Stored data:
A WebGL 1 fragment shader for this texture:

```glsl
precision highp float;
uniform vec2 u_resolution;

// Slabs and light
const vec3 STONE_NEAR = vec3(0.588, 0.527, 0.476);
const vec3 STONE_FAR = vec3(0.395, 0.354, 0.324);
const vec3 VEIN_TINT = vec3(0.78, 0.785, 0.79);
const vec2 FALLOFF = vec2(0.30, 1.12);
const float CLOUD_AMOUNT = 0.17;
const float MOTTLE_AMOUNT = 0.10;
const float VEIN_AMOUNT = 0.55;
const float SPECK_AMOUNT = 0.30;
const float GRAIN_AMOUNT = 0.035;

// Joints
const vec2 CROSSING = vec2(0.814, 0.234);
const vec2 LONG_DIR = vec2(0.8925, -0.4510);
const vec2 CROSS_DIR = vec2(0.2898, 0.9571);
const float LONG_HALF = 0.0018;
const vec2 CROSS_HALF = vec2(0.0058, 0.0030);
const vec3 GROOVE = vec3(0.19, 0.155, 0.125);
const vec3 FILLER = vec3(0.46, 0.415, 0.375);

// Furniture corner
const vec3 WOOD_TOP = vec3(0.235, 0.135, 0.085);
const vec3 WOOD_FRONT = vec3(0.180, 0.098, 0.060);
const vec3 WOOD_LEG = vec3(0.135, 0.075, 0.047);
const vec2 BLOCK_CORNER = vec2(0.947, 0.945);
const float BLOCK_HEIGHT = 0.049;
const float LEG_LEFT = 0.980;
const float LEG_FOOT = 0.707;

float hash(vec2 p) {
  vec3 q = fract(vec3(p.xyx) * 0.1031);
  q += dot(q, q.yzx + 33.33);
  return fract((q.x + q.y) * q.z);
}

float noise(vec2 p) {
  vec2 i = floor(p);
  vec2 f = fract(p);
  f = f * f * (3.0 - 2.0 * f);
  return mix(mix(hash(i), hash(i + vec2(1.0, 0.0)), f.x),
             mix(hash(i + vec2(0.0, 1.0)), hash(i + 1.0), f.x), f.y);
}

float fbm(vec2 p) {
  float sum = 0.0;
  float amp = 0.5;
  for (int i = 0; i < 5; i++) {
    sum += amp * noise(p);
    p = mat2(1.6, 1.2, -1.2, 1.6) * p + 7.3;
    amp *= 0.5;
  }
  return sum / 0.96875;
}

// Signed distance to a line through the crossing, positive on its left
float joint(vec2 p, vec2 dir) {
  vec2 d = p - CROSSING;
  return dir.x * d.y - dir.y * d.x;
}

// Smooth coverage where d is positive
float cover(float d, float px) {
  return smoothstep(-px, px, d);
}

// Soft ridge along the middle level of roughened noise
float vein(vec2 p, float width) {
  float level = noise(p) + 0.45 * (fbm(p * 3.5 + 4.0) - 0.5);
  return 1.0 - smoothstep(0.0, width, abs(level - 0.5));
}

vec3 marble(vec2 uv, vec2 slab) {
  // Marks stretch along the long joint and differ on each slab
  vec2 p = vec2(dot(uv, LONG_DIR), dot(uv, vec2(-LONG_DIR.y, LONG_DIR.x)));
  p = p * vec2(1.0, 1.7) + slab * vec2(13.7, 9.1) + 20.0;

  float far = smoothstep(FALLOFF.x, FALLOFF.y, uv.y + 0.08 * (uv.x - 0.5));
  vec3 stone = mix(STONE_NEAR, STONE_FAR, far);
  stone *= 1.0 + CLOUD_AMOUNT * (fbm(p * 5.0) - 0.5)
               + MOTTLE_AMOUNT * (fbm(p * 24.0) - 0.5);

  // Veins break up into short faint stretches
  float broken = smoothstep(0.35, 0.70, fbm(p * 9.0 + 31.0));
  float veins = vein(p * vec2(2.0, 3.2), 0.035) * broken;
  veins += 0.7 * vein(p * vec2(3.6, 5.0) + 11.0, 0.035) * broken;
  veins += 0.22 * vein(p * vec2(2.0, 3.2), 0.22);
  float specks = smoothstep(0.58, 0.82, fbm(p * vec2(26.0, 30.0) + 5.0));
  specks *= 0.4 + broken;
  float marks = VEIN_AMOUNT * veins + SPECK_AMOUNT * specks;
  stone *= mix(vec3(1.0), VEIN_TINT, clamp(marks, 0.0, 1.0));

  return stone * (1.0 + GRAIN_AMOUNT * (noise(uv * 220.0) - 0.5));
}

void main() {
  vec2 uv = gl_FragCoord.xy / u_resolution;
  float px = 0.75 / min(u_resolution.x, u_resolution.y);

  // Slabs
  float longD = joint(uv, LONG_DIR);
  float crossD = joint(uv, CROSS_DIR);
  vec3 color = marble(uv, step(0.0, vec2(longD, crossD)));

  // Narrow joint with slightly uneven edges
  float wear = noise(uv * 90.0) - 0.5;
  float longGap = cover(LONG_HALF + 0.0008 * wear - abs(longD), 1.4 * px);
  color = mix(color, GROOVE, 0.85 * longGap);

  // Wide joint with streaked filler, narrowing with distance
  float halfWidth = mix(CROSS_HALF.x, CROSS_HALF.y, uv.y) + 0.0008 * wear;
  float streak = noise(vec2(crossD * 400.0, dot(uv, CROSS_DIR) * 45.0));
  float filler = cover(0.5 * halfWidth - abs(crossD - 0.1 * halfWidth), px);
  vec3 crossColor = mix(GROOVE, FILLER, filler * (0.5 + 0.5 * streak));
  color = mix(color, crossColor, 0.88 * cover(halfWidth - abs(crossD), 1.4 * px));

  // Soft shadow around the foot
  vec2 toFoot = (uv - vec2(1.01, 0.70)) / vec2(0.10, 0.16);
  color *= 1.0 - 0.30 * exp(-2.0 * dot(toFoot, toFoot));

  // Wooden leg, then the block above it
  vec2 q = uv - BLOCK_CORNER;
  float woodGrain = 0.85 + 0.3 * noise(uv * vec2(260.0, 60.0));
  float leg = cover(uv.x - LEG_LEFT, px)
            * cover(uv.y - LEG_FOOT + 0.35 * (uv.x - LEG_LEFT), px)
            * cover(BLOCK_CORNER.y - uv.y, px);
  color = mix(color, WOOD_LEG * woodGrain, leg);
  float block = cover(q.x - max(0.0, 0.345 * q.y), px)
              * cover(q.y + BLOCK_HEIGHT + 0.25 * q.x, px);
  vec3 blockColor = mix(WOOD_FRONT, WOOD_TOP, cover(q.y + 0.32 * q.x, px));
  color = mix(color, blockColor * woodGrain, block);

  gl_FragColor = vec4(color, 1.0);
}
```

### ABOUT THIS TASK
Copy out the lines of the records above in which the string "smoothstep" appears.

### RESPONSE BOX
  return smoothstep(-px, px, d);
  return 1.0 - smoothstep(0.0, width, abs(level - 0.5));
  float far = smoothstep(FALLOFF.x, FALLOFF.y, uv.y + 0.08 * (uv.x - 0.5));
  float broken = smoothstep(0.35, 0.70, fbm(p * 9.0 + 31.0));
  float specks = smoothstep(0.58, 0.82, fbm(p * vec2(26.0, 30.0) + 5.0));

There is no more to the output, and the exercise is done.